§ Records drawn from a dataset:
--------------------------------------------------
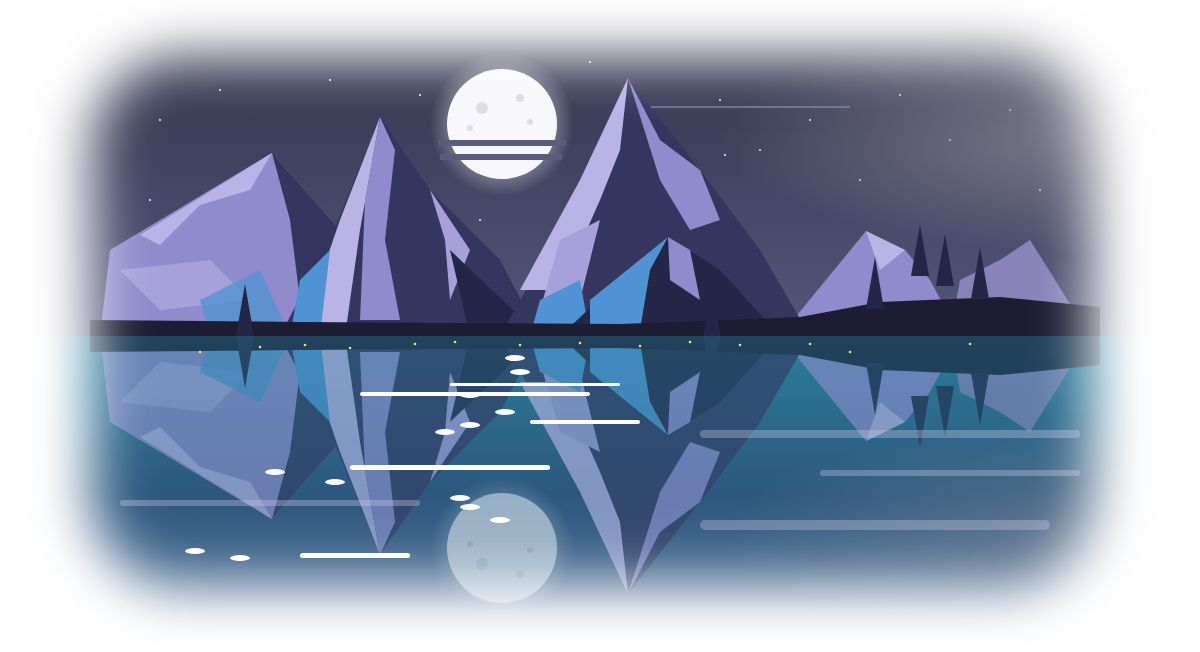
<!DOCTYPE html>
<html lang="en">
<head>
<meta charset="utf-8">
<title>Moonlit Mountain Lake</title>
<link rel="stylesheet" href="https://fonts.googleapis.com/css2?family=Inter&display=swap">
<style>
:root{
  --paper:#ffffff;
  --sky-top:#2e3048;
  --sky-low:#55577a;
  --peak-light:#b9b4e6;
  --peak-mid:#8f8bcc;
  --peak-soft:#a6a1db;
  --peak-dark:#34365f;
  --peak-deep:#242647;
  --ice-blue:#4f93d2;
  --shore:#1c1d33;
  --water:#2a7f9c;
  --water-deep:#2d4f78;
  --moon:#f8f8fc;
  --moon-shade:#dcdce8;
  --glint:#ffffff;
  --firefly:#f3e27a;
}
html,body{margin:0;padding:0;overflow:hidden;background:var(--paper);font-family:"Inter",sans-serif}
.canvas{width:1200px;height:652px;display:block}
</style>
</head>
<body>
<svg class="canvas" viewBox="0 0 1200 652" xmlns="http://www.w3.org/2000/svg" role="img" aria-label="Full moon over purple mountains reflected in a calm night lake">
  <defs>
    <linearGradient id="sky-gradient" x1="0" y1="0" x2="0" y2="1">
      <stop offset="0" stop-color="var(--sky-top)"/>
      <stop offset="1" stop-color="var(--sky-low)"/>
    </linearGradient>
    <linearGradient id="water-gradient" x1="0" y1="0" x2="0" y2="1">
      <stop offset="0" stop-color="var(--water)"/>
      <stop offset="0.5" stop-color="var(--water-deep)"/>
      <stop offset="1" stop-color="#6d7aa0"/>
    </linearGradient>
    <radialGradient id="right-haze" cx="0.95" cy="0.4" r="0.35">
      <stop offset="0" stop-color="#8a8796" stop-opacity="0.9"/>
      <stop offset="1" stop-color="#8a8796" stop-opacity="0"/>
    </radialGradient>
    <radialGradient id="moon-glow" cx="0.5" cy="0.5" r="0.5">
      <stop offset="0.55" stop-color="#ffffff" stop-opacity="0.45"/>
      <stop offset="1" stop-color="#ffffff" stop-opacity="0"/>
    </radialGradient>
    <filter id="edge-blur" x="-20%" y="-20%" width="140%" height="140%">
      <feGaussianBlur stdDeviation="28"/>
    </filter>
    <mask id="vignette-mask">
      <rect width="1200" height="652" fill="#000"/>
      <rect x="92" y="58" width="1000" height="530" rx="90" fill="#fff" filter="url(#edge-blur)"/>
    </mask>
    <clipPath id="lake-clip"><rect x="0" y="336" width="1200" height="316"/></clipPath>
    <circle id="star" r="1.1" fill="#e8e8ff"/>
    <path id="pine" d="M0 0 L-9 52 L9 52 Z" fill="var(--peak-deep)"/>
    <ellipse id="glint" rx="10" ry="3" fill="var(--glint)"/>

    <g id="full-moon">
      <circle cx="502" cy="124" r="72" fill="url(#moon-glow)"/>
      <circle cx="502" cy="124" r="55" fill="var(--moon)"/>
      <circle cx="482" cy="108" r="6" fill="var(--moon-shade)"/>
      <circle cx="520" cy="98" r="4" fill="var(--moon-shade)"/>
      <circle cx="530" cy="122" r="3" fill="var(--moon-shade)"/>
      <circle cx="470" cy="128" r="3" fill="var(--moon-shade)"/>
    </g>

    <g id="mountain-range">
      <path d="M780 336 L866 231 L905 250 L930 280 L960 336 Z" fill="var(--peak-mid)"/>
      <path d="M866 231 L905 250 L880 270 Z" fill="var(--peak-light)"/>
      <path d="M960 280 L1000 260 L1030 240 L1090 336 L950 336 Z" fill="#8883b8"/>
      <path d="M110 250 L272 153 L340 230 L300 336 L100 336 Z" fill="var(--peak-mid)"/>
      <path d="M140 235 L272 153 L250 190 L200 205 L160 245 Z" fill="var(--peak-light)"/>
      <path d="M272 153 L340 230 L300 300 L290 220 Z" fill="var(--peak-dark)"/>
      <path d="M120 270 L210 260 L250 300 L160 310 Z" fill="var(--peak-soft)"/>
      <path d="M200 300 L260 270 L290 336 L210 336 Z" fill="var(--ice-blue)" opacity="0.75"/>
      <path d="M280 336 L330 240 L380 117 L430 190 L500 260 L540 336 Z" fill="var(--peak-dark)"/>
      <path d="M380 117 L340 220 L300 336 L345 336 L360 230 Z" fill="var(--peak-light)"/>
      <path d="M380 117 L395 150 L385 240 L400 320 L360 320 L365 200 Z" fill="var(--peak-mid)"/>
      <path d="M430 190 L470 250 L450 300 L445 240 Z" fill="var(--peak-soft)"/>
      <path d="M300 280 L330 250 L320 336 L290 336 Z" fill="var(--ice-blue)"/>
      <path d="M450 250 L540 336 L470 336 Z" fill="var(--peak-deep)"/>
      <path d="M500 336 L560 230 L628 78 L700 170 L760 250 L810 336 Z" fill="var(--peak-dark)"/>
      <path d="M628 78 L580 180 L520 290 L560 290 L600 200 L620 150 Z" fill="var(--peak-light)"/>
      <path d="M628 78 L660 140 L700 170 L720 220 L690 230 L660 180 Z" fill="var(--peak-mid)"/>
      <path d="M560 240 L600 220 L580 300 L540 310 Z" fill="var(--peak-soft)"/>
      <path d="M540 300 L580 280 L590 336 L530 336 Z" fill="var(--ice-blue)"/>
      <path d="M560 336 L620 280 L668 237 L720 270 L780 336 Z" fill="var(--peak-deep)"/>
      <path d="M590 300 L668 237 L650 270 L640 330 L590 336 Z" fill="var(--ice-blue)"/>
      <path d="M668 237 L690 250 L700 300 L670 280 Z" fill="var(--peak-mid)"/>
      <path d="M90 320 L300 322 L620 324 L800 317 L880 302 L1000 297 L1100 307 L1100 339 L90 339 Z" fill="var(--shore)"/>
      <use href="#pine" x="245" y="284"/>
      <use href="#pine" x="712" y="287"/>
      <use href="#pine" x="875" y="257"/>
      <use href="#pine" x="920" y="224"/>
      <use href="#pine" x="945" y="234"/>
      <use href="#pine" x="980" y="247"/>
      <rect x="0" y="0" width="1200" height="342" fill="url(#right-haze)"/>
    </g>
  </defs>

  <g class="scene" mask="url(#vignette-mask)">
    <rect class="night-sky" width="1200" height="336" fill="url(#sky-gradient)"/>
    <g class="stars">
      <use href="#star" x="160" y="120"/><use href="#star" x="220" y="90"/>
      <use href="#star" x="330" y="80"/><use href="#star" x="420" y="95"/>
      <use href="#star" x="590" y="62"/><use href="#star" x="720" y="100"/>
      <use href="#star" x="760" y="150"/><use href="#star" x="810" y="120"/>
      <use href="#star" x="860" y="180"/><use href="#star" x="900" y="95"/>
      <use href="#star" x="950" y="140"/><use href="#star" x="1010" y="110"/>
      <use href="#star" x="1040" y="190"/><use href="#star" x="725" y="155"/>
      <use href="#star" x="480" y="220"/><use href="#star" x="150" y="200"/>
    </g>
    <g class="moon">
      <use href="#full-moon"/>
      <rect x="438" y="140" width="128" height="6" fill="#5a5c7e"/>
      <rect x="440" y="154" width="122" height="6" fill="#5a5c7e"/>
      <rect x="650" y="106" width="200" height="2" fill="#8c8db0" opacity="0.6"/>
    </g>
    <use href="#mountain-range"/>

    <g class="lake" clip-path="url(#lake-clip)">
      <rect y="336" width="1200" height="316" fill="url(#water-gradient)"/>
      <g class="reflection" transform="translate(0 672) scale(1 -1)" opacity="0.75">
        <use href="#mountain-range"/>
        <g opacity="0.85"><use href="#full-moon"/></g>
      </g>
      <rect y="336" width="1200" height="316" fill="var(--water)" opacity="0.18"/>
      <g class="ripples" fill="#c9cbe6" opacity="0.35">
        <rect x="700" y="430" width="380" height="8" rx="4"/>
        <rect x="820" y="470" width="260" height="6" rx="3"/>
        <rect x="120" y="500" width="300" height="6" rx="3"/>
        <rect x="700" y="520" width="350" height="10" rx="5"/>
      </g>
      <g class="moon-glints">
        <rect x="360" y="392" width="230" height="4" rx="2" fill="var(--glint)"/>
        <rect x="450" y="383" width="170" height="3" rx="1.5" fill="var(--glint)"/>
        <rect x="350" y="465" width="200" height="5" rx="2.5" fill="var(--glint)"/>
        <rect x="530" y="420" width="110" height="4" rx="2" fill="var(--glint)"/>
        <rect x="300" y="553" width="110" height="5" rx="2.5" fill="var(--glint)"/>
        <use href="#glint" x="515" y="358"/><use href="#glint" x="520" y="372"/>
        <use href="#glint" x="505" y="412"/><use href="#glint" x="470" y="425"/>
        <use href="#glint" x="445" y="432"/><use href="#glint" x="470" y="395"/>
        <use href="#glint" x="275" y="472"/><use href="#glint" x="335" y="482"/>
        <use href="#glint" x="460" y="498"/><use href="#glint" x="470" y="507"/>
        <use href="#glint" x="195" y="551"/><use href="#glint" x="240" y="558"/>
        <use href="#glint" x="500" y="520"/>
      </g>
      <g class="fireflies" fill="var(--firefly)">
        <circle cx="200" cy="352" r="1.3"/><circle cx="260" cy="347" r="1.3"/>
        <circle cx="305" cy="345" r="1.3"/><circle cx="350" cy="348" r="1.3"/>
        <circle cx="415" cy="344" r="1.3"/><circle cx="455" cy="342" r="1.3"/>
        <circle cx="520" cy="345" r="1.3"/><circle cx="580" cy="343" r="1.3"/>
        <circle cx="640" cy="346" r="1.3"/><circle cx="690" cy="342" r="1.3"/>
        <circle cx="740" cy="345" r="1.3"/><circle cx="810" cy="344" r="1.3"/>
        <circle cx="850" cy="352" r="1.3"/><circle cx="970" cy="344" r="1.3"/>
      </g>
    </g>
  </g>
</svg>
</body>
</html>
--------------------------------------------------
§ EXERCISE REQUIREMENTS:
Identify each line in the records above that contains the word "light", and copy it out in full.

§ YOUR SOLUTION:
  --peak-light:#b9b4e6;
      <path d="M866 231 L905 250 L880 270 Z" fill="var(--peak-light)"/>
      <path d="M140 235 L272 153 L250 190 L200 205 L160 245 Z" fill="var(--peak-light)"/>
      <path d="M380 117 L340 220 L300 336 L345 336 L360 230 Z" fill="var(--peak-light)"/>
      <path d="M628 78 L580 180 L520 290 L560 290 L600 200 L620 150 Z" fill="var(--peak-light)"/>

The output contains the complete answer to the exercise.